Monday, April 07, 2008

Rock-a-bye baby.

At the foot of my bed is a steel cupboard. As I lie in bed reading, I sometimes lower the book and look up. My eyes fall on the very special baby rocker stored on top of it. This rocker was specially made when I was born in 1936 in my uncle’s house opposite the Roxy Cinema close to the Royal Opera House. At that time, my father was a Presidency Magistrate presiding at the Girgaum Police Court one the top floor of which the Mankars resided at that time before they moved to 233 Khetwadi Main Road. The rocker is a rectangular cage open at the top with columns on three sides and two poles at the centre of each of the shorter sides. There is a detachable strip on top resting on two knobs at the end of the poles. The aforesaid poles extend downwards and are fitted with two crescents at the floor-level end that allow it to rock without losing its balance or stability. The wood is of an excellent quality and the craftsmanship is so intricate and exquisite that the final effect is what you would call a work of art. You put a baby bed in the cage, cover it, add pillows and bolsters to make the baby safe and secure, slip a mosquito net over the top strip. Quite ingenious, what? Apart from me, several other babies have been rocked to sleep in this rocker.
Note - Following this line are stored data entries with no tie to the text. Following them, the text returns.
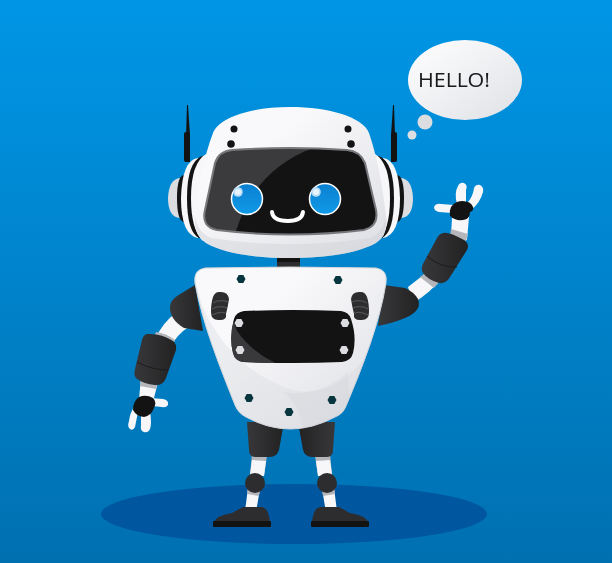
<!DOCTYPE html>
<html lang="en">
<head>
<meta charset="utf-8">
<title>Hello robot</title>
<style>
:root {
  --sky-top: #0096e6;
  --sky-bottom: #0070b0;
  --shadow: #0057a0;
  --white: #f7f7f9;
  --grey: #dcdde1;
  --mid: #b4b6bb;
  --dark: #2d2d2f;
  --black: #131314;
  --bolt: #08363f;
  --eye: #0b86d6;
}
html, body { margin: 0; padding: 0; overflow: hidden; }
.scene { display: block; width: 612px; height: 563px; }
.white { fill: var(--white); }
.grey { fill: var(--grey); }
.mid { fill: var(--mid); }
.dark { fill: var(--dark); }
.black { fill: var(--black); }
.bolt { fill: var(--bolt); }
.shell { fill: url(#shell); }
.limb { fill: url(#limb); }
.greeting { font: 19.5px "Open Sans", "Noto Sans", sans-serif; fill: #1b1b1d; }
</style>
</head>
<body>
<svg class="scene" viewBox="0 0 612 563" role="img" aria-label="A smiling white robot waves and says hello">
  <defs>
    <linearGradient id="sky" x1="0" y1="0" x2="0" y2="1">
      <stop offset="0" stop-color="var(--sky-top)"/>
      <stop offset="1" stop-color="var(--sky-bottom)"/>
    </linearGradient>
    <linearGradient id="shell" x1="0" y1="0" x2="1" y2="1">
      <stop offset="0.3" stop-color="#f9f9fb"/>
      <stop offset="1" stop-color="#dddee3"/>
    </linearGradient>
    <linearGradient id="bubble" x1="0" y1="0" x2="1" y2="1">
      <stop offset="0" stop-color="#fff"/>
      <stop offset="1" stop-color="#dfe1e6"/>
    </linearGradient>
    <linearGradient id="limb" x1="0" y1="0" x2="1" y2="0">
      <stop offset="0" stop-color="#38383a"/>
      <stop offset="1" stop-color="#222223"/>
    </linearGradient>
    <linearGradient id="iris" x1="0" y1="0" x2="0" y2="1">
      <stop offset="0" stop-color="#0a7fd0"/>
      <stop offset="1" stop-color="#119be8"/>
    </linearGradient>
    <polygon id="hex" points="-4.5,0 -2.3,-4 2.3,-4 4.5,0 2.3,4 -2.3,4"/>
    <clipPath id="visor-clip">
      <path d="M232 150Q290 146 347 150Q360 151 365 163L376 210Q379 226 364 230Q290 239 217 230Q201 227 205 210L215 163Q219 151 232 150Z"/>
    </clipPath>
    <clipPath id="panel-clip">
      <path id="panel-shape" d="M244 311Q292 309 341 311Q349 312 351 319Q357 337 353 353Q351 361 342 362Q292 364 243 362Q235 361 233 353Q229 337 234 319Q236 312 244 311Z"/>
    </clipPath>
    <clipPath id="torso-clip">
      <path id="torso-shape" d="M205 268Q290 266 376 268Q388 270 386 283C380 322 363 366 346 406Q343 414 335 417Q290 441 246 417Q238 413 235 405C219 365 202 322 195 283Q193 270 205 268Z"/>
    </clipPath>
    <g id="headphone">
      <path class="black" d="M186 162V136L187 105H188L190 136V162Z"/>
      <rect class="black" x="184" y="132" width="6" height="30" rx="2"/>
      <path class="grey" d="M180 178Q169 179 168 198Q168 217 180 218Z"/>
      <path class="black" d="M184 175Q177 176 177 198Q177 221 184 222Z"/>
      <path class="white" d="M198 158Q182 160 181 198Q181 235 198 238Z"/>
      <path class="black" d="M202 156Q187 162 187 198Q187 232 199 238L204 238L206 156Z"/>
      <path class="white" d="M206 154Q191 163 191 198Q191 230 203 241L214 241V154Z"/>
    </g>
    <g id="leg">
      <path class="mid" d="M252 454L267 456L264 476L250 474Z"/>
      <path class="white" d="M252 460L266 461L264 476L250 475Z"/>
      <path class="white" d="M248 488L260 489L256 512L245 511Z"/>
      <path class="mid" d="M248 488L260 489L259 496L247 494Z"/>
      <circle class="dark" cx="255" cy="483" r="10"/>
      <path class="limb" d="M247 422H284L279 450Q277 457 270 457H255Q249 457 249 450Z"/>
      <path class="dark" d="M213 523Q217 515 232 513L243 507H262Q269 508 270 523Z"/>
      <rect class="black" x="213" y="521" width="58" height="6" rx="1"/>
    </g>
  </defs>

  <rect id="background" width="612" height="563" fill="url(#sky)"/>
  <ellipse id="ground-shadow" cx="294" cy="514" rx="193" ry="30" fill="var(--shadow)"/>

  <g id="speech-bubble">
    <ellipse cx="465" cy="80" rx="57" ry="40" fill="url(#bubble)"/>
    <circle class="grey" cx="425" cy="122" r="7.5"/>
    <circle class="grey" cx="412" cy="135" r="4.5"/>
    <text class="greeting" x="418" y="87" textLength="72" lengthAdjust="spacingAndGlyphs">HELLO!</text>
  </g>

  <g id="legs">
    <use href="#leg"/>
    <use href="#leg" transform="translate(582 0) scale(-1 1)"/>
  </g>

  <g id="lowered-arm">
    <path class="white" d="M177 312L190 326Q176 335 171 347L156 338Q162 323 177 312Z"/>
    <path class="mid" d="M156 332Q166 333 175 340L171 348L153 340Z"/>
    <path class="limb" d="M195 285L203 331L184 328Q169 319 170 306Q171 300 177 296Z"/>
    <path class="white" d="M141 378L158 382L153 402L139 399Z"/>
    <path class="mid" d="M141 378L158 382L156 389L140 386Z"/>
    <path class="limb" d="M147 334Q161 333 173 341Q177 344 176 350L166 378Q163 386 155 385Q144 384 137 379Q133 376 135 369L142 340Q143 335 147 334Z"/>
    <path d="M137 362Q152 370 168 370" fill="none" stroke="#1c1c1d" stroke-width="1"/>
    <path class="white" d="M134 407Q138 407 138 412L135 427Q133 431 130 429Q127 427 129 421Q130 413 134 407Z"/>
    <path class="white" d="M141 412L150 412Q152 423 150 429Q148 433 144 432Q140 431 141 425Z"/>
    <path class="white" d="M151 398L163 399Q169 400 168 405Q166 408 162 407L152 406Z"/>
    <path class="black" d="M139 397Q146 394 153 398Q157 402 154 408Q151 416 144 417Q136 416 133 410Q133 401 139 397Z"/>
  </g>

  <g id="raised-arm">
    <path class="white" d="M408 287L426 273L440 280Q430 293 413 303Z"/>
    <path class="mid" d="M420 277L427 272L440 281L434 288Z"/>
    <path class="limb" d="M384 285L405 288Q414 292 418 299Q421 306 415 312Q406 320 378 326Z"/>
    <path class="white" d="M452 218L469 217L467 240L451 236Z"/>
    <path class="mid" d="M451 229L468 234L466 241L450 237Z"/>
    <path class="limb" d="M443 233Q448 231 464 240Q470 244 467 250L450 277Q446 284 439 283Q428 280 423 273Q420 268 424 262L437 238Q439 234 443 233Z"/>
    <path d="M427 256Q440 268 457 267" fill="none" stroke="#1c1c1d" stroke-width="1"/>
    <path class="white" d="M452 213L439 212Q434 211 434 207Q436 203 441 204L454 205Z"/>
    <path class="white" d="M457 204Q454 193 458 186Q460 182 464 183Q468 185 466 190L466 203Z"/>
    <path class="white" d="M467 203Q473 197 474 188Q476 184 480 185Q484 187 483 192Q480 203 472 209Z"/>
    <path class="black" d="M451 207Q455 201 462 201Q471 201 473 207Q474 211 470 212Q470 219 463 220Q455 221 450 216Q449 211 451 207Z"/>
  </g>

  <rect id="neck" class="black" x="277" y="252" width="23" height="20"/>
  <rect class="dark" x="277" y="262" width="23" height="5"/>

  <g id="torso">
    <use href="#torso-shape" class="shell"/>
    <g clip-path="url(#torso-clip)">
      <path d="M190 262L202 306Q232 372 296 391Q340 398 374 345L350 440H230L190 300Z" fill="#d4d6db" opacity="0.35"/>
      <path d="M348 372Q318 398 282 392Q300 402 304 436H350Z" fill="#c9cbd1" opacity="0.25"/>
    </g>
    <use href="#torso-shape" fill="none" stroke="#d3d5da" stroke-width="1"/>
    <g id="vents">
      <g id="vent">
        <path class="dark" d="M219 292Q228 291 229 299Q228 306 226 314Q227 320 220 320Q211 321 211 312Q211 303 213 297Q215 292 219 292Z"/>
        <path d="M213 303Q220 299 228 302M212 309Q219 305 227 308M212 315Q219 311 226 313" fill="none" stroke="#515153" stroke-width="1.2"/>
      </g>
      <use href="#vent" transform="translate(580 0) scale(-1 1)"/>
    </g>
    <g id="chest-panel">
      <use href="#panel-shape" class="black"/>
      <path clip-path="url(#panel-clip)" d="M228 305L237 331Q253 354 282 366H228Z" fill="#39393b"/>
      <g class="grey">
        <use href="#hex" x="239" y="323"/>
        <use href="#hex" x="345" y="323"/>
        <use href="#hex" x="240" y="350"/>
        <use href="#hex" x="344" y="350"/>
      </g>
    </g>
    <g id="torso-bolts" class="bolt">
      <use href="#hex" x="241" y="279"/>
      <use href="#hex" x="338" y="280"/>
      <use href="#hex" x="249" y="398"/>
      <use href="#hex" x="289" y="412"/>
      <use href="#hex" x="332" y="400"/>
    </g>
  </g>

  <g id="head">
    <use href="#headphone"/>
    <use href="#headphone" transform="translate(581 0) scale(-1 1)"/>
    <path class="shell" d="M290 107C329 107 363 117 369 133C377 156 383 188 386 216Q389 235 376 243C356 254 324 258 290 258C257 258 225 254 206 243Q193 235 195 216C198 188 204 156 213 133C219 117 252 107 290 107Z"/>
    <path d="M195 216Q194 235 206 243C225 254 257 258 290 258C324 258 356 254 376 243Q388 235 386 216Q384 232 370 238Q290 250 211 238Q197 232 195 216Z" fill="#cfd1d6" opacity="0.45"/>
    <g id="head-bolts" class="black">
      <circle cx="234" cy="129" r="3.5"/>
      <circle cx="231" cy="144" r="3.8"/>
      <circle cx="348" cy="129" r="3.5"/>
      <circle cx="351" cy="144" r="3.8"/>
    </g>
    <g id="visor">
      <rect class="black" x="198" y="144" width="186" height="94" clip-path="url(#visor-clip)"/>
      <path clip-path="url(#visor-clip)" d="M198 145H322Q253 166 234 238H198Z" fill="#3b3b3d"/>
      <path d="M232 150Q290 146 347 150Q360 151 365 163L376 210Q379 226 364 230Q290 239 217 230Q201 227 205 210L215 163Q219 151 232 150Z" fill="none" stroke="#77787b" stroke-width="2"/>
    </g>
    <g id="face">
      <g id="eye">
        <circle cx="247" cy="199" r="15.5" fill="url(#iris)" stroke="#fff" stroke-width="1.5"/>
        <circle cx="238" cy="192" r="4.8" fill="#b9dcf5"/>
        <circle cx="238" cy="192" r="3" fill="#e6f4fd"/>
      </g>
      <use href="#eye" x="78"/>
      <path d="M272 212Q273 221 288 221Q302 221 303 212" fill="none" stroke="#fff" stroke-width="4" stroke-linecap="round"/>
    </g>
  </g>
</svg>
</body>
</html>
My three nieces: Rekha (now in New Zealand), Shubhada (still in Mumbai), Dnyanada (now a medical practitioner in Regina, Saskatchewan, Canada), our sons Ashu and Abhi as well as Ashu’s younger daughter Avantika (now in the US of A one and all) are the ones that readily come to mind. It’s possible that the rocker may have rocked many more infants in its seventy and odd years on Planet Earth. (In fact, Ujwal says she can think of at least two more occasions when the rocker went to homes of strangers.) Of the seven known babies it rocked, five now happen to live abroad. This may be no more than a coincidence, of course. I remember the name-giving (christening) ceremony of Ashu. The father’s and the mother’s respective sisters “give” out, i.e., announce, the names chosen by either side. (In Ashu’s case, the two names were Ashutosh, a name of Lord Shiva, and Ashish = "benediction".) Before that, the baby is lifted by one of the aunts and passed to her counterpart from under the bottom of the rocker – a somewhat dicey and risky procedure as far as the poor infant is concerned. I remember seeing this curious rigmarole on six occasions, five of them at 233 Khetwadi Main Road.